■ REQUIRED ACTION
Lines with "icon": how many are there in the listing below? Reply with the number only.

━━━

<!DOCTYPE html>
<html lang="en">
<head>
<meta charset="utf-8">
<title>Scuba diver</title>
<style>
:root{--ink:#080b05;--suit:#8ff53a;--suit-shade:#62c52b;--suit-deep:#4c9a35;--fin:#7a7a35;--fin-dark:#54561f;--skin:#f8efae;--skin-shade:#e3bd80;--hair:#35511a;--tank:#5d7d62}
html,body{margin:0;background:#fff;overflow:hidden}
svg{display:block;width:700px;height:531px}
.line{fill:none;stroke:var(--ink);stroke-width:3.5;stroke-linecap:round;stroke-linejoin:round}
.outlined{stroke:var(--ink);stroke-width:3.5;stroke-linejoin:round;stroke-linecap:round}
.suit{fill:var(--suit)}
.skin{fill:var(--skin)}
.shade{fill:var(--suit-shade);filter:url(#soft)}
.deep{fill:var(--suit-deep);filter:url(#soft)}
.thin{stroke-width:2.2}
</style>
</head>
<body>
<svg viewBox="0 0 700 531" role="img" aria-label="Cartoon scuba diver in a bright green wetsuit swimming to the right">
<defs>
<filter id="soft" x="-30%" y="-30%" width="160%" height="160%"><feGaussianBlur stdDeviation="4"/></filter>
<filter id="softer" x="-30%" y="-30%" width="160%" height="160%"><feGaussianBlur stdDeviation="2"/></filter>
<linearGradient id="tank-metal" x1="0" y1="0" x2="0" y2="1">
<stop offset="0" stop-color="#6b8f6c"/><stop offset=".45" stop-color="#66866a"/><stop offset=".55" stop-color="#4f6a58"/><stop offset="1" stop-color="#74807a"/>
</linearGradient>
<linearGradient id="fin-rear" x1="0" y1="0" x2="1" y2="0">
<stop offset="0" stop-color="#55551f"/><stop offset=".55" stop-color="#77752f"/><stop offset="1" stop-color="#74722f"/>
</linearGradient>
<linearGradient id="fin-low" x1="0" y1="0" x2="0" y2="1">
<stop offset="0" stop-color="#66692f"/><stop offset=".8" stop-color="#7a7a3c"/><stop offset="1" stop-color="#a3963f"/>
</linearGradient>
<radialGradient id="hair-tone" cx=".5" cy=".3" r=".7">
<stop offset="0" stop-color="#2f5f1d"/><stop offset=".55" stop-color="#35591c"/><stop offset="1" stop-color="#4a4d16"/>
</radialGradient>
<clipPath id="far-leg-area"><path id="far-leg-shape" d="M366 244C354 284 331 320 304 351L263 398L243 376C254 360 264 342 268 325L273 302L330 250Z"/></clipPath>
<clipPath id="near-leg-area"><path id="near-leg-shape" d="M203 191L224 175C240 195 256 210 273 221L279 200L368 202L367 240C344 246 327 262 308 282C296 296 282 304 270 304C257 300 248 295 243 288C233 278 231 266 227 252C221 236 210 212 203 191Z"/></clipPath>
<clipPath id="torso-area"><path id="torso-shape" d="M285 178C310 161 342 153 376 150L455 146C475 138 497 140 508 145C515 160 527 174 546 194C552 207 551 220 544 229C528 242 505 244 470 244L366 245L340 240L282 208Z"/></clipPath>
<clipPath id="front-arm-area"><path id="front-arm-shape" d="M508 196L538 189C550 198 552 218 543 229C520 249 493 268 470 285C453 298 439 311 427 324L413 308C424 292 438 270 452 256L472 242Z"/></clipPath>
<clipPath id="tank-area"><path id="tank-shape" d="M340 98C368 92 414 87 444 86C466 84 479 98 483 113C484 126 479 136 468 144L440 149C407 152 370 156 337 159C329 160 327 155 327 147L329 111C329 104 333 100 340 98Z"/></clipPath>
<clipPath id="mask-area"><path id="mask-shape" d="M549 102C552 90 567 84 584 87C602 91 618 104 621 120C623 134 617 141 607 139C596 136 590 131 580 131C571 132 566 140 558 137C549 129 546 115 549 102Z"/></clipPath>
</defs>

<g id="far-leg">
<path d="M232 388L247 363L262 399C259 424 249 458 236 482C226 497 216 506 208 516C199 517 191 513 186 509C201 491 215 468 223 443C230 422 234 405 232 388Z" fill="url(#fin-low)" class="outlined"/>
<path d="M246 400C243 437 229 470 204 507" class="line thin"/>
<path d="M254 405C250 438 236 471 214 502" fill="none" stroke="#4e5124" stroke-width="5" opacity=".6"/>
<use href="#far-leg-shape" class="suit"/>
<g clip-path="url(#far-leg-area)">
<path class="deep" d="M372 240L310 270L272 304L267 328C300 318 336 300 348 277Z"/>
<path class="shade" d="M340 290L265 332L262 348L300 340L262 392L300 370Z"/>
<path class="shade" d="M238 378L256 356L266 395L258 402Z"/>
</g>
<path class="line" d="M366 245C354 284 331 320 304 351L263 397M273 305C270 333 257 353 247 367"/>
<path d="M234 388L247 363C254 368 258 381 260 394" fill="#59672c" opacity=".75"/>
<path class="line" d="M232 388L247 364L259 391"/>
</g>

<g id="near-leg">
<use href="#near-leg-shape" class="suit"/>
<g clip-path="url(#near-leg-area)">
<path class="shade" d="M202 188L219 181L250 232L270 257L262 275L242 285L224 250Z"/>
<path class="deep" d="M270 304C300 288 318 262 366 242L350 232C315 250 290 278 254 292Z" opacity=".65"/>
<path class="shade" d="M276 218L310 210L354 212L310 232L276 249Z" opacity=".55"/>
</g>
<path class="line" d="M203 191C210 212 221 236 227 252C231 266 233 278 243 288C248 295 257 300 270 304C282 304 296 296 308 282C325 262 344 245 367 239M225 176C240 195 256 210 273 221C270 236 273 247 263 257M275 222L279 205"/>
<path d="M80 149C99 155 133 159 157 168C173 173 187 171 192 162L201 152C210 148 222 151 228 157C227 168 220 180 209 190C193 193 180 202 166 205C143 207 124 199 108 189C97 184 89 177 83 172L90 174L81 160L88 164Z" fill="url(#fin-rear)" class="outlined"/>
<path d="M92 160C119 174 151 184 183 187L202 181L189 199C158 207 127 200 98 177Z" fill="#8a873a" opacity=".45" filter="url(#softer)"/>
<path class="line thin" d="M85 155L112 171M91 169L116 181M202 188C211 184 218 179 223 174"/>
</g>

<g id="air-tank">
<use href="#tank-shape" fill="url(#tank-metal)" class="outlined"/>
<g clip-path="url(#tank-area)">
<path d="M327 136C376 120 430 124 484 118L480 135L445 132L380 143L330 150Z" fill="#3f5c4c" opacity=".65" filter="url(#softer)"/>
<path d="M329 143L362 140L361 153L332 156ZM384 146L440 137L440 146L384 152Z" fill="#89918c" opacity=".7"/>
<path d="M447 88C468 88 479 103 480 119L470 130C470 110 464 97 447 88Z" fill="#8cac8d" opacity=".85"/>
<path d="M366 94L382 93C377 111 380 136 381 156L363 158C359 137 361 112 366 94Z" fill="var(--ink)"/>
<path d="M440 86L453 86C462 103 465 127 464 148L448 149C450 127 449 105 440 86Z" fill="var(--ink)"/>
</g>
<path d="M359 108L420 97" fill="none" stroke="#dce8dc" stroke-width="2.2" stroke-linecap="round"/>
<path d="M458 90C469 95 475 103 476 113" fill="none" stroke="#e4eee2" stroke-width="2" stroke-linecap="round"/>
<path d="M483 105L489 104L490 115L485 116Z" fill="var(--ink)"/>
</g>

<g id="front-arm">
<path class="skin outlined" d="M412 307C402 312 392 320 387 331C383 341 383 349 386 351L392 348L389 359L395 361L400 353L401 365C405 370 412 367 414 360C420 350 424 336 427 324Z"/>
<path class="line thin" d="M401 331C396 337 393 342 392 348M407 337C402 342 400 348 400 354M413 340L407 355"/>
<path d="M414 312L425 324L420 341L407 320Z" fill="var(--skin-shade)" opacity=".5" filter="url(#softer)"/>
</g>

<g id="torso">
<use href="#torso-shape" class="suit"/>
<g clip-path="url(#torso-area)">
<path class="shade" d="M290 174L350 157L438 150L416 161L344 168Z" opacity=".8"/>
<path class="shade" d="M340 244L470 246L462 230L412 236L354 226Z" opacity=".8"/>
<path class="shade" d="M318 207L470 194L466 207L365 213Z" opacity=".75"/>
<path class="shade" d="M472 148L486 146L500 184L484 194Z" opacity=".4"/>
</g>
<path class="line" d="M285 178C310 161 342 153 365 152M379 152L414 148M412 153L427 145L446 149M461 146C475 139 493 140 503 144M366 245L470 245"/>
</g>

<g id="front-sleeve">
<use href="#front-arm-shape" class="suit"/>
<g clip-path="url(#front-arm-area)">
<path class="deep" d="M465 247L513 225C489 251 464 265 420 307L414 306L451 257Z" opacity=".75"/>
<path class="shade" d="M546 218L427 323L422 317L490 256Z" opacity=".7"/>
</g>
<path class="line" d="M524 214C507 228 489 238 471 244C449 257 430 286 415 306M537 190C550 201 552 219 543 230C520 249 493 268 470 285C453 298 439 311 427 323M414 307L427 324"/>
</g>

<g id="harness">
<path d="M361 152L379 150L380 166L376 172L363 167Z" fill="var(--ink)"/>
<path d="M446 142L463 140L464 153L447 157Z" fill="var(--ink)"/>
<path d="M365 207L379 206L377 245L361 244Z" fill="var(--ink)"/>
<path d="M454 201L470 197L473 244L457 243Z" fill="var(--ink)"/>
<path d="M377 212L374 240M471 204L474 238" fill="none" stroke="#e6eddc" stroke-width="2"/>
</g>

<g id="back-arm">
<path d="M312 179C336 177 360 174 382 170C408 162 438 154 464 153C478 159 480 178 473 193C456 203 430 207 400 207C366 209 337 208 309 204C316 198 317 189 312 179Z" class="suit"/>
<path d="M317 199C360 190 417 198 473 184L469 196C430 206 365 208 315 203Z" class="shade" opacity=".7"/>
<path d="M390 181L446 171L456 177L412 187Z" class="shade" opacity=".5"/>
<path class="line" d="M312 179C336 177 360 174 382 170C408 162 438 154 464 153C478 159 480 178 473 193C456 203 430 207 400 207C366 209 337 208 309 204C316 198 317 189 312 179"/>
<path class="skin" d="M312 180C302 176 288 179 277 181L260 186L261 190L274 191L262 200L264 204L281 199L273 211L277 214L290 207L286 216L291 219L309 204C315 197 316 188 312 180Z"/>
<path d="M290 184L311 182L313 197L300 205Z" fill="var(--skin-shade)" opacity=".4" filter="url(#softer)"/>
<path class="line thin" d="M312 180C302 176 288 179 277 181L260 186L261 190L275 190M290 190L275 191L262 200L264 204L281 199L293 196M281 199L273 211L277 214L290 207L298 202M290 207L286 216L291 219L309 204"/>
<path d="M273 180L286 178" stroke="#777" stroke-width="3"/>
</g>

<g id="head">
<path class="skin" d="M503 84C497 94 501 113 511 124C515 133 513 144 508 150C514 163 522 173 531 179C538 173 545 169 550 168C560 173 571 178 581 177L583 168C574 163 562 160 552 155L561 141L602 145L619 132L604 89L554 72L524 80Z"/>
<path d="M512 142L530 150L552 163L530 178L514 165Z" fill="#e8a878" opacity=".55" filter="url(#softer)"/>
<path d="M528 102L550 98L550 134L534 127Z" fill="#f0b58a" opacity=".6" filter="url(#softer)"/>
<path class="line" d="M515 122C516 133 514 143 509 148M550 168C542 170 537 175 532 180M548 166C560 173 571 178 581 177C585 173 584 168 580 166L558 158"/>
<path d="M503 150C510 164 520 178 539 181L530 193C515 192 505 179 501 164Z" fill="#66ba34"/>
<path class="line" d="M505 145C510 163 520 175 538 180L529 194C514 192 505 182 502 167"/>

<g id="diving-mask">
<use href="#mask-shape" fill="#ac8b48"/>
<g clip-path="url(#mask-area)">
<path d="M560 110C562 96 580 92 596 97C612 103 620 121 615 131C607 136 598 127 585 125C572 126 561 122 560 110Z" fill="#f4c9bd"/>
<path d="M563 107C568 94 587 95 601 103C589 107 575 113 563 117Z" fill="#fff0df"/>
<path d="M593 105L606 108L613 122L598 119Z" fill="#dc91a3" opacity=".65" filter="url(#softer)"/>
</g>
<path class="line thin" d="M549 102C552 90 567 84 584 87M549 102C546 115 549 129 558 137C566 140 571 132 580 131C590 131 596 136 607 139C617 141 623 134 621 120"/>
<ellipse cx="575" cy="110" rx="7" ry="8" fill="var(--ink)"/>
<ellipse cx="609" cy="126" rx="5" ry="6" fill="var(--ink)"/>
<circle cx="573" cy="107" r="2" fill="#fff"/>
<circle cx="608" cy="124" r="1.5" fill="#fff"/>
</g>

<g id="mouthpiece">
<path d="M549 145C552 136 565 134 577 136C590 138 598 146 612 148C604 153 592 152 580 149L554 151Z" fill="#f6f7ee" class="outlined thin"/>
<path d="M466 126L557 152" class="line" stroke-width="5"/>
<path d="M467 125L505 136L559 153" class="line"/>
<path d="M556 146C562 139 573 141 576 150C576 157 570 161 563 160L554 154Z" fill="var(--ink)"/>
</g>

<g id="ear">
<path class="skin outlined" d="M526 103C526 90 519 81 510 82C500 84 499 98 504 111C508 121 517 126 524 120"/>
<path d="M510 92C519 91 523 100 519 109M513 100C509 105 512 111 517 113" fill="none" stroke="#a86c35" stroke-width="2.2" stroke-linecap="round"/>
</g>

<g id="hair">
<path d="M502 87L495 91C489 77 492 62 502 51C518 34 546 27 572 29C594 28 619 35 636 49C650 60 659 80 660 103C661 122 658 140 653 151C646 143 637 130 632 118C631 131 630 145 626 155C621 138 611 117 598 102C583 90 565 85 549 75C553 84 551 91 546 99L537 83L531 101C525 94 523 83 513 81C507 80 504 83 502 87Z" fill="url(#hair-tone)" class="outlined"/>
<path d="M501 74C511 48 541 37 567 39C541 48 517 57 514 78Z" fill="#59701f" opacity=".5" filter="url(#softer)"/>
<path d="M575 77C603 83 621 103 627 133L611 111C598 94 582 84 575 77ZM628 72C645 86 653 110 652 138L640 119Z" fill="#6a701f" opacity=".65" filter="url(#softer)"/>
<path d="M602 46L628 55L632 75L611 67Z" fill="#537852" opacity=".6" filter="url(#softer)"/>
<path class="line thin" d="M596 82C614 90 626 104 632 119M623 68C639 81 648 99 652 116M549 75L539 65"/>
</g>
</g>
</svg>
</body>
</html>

━━━

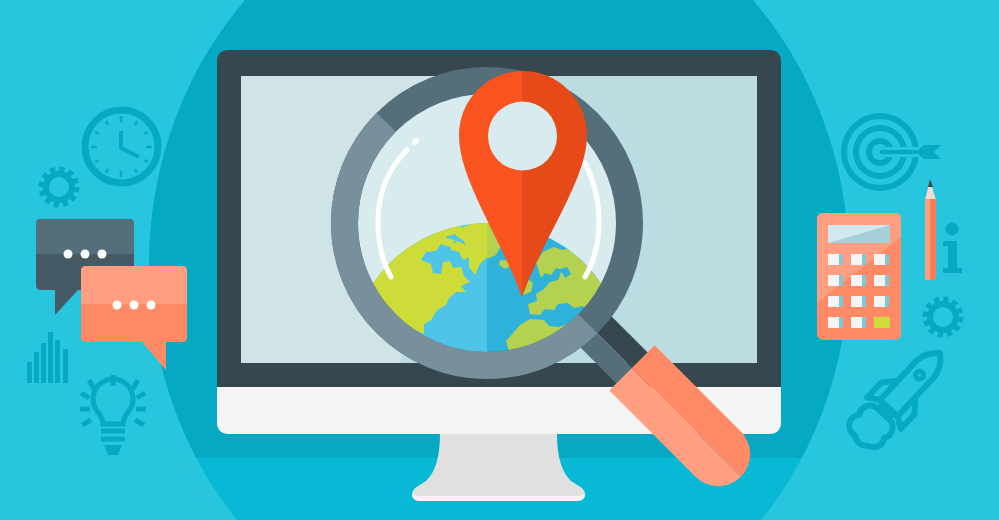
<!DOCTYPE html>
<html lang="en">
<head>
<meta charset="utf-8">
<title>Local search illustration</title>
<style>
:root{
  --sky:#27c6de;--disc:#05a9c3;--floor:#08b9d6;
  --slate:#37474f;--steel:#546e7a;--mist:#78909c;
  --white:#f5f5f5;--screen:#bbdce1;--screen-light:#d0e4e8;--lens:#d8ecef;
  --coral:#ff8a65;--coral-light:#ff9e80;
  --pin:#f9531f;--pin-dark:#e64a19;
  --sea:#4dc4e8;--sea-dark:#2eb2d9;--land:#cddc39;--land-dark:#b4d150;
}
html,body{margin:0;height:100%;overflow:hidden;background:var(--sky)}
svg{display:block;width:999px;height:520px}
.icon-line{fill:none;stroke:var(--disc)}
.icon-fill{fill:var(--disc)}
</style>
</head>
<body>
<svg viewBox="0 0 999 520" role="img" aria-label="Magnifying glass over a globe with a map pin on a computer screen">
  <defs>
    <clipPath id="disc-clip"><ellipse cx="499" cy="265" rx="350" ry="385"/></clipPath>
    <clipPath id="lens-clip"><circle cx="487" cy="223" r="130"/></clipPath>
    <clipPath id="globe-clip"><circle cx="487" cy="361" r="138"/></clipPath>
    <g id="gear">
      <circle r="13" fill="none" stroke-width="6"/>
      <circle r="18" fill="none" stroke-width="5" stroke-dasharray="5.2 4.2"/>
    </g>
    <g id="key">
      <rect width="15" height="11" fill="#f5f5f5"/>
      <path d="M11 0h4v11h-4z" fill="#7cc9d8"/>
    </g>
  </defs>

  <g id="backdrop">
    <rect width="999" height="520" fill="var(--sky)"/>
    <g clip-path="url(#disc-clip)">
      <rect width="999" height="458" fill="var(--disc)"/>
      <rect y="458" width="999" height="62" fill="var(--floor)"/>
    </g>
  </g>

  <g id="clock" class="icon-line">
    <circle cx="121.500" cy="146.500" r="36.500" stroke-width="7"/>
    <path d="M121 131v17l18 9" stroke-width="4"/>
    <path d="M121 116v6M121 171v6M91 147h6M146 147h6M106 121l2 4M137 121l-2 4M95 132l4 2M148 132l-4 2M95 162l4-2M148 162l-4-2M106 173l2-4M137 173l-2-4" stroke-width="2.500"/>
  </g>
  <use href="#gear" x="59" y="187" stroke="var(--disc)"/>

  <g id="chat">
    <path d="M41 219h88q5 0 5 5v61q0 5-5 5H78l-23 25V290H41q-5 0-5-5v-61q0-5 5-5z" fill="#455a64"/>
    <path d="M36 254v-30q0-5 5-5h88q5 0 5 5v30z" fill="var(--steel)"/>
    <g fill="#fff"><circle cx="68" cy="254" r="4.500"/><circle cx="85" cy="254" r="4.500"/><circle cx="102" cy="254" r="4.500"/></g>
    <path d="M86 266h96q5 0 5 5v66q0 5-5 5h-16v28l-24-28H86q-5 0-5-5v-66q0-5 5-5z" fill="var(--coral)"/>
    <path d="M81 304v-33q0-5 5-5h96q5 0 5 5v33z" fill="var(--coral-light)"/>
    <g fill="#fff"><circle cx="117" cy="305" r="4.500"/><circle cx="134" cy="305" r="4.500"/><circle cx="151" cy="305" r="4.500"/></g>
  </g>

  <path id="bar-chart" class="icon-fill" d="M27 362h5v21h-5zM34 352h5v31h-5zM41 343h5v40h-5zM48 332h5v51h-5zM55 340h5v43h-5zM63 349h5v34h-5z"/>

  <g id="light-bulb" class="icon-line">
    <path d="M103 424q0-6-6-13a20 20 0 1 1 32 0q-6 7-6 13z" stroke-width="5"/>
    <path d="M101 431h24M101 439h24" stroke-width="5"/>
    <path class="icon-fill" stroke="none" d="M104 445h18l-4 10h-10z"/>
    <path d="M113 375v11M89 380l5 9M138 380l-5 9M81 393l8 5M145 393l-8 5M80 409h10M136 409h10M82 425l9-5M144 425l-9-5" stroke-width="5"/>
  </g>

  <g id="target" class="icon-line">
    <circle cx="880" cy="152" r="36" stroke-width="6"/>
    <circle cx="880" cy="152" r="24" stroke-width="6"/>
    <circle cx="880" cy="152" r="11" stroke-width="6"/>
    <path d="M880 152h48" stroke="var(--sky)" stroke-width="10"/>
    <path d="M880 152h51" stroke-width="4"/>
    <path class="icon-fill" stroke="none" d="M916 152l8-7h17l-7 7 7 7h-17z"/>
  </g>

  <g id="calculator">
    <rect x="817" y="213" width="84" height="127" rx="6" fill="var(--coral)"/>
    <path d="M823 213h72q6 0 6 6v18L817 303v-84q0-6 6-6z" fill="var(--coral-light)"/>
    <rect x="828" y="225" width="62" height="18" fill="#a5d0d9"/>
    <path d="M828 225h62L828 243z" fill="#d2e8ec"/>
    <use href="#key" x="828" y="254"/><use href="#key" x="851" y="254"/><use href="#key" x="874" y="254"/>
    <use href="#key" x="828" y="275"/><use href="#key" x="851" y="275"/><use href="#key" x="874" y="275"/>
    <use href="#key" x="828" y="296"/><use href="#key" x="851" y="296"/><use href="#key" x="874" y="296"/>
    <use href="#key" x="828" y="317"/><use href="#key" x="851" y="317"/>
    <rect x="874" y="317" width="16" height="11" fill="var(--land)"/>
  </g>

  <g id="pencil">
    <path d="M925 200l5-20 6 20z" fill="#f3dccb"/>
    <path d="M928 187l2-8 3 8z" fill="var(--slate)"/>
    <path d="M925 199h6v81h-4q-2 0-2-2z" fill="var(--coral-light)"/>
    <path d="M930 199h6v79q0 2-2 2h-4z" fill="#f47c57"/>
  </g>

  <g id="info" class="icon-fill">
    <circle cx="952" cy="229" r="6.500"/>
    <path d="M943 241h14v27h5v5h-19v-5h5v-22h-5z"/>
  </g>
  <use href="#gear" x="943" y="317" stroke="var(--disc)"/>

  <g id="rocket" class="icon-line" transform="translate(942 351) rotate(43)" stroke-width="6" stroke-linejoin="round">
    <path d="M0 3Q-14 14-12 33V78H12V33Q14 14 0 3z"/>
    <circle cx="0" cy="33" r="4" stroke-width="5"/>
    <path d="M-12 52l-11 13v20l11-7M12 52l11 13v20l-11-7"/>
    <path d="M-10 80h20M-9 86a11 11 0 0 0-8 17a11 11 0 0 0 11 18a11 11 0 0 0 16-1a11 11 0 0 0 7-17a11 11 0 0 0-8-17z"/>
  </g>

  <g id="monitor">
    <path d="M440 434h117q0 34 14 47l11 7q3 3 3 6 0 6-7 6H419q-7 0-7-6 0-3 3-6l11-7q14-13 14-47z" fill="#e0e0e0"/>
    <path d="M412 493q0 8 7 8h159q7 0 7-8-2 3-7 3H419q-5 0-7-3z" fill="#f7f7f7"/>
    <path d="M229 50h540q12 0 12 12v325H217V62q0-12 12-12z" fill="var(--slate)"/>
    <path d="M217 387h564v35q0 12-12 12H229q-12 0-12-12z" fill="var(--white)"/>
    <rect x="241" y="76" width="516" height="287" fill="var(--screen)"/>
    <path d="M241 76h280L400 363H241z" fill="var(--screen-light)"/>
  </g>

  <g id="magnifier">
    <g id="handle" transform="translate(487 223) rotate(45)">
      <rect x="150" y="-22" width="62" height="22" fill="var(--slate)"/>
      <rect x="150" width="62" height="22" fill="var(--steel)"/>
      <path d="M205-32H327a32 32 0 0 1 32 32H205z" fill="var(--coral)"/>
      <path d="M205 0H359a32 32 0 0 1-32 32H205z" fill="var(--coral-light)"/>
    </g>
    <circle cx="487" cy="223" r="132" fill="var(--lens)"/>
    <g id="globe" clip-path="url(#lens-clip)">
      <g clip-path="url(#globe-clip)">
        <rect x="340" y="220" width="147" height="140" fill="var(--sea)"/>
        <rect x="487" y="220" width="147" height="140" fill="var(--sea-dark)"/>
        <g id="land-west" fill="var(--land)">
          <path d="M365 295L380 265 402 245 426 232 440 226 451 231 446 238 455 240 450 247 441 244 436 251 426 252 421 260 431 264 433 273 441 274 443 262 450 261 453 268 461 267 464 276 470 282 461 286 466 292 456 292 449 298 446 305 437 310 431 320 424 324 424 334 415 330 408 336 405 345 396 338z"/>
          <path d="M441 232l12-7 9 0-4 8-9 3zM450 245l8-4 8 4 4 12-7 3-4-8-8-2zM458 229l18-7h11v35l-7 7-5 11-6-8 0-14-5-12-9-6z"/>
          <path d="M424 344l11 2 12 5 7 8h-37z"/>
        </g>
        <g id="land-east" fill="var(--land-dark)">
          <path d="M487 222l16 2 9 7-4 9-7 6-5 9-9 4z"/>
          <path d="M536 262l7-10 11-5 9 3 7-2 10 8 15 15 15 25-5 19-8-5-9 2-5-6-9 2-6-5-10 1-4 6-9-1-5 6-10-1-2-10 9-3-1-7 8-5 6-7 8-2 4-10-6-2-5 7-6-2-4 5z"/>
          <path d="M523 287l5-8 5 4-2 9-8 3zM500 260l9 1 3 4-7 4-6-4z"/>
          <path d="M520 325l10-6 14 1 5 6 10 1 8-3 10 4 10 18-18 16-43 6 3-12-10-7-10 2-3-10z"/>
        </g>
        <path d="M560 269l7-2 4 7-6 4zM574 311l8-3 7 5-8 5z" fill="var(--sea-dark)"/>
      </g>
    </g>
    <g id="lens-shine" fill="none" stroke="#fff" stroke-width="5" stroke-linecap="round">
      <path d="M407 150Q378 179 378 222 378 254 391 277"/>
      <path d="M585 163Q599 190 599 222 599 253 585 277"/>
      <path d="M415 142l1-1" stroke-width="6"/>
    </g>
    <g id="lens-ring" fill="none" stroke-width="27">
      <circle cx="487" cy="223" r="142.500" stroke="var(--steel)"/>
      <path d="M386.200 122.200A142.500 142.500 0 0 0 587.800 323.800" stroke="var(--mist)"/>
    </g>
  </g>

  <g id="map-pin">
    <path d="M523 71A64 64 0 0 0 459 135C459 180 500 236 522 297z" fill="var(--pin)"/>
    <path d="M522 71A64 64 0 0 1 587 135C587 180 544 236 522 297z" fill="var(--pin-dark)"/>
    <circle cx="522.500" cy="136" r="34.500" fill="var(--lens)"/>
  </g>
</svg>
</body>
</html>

━━━

■ SOLVED PROBLEM
10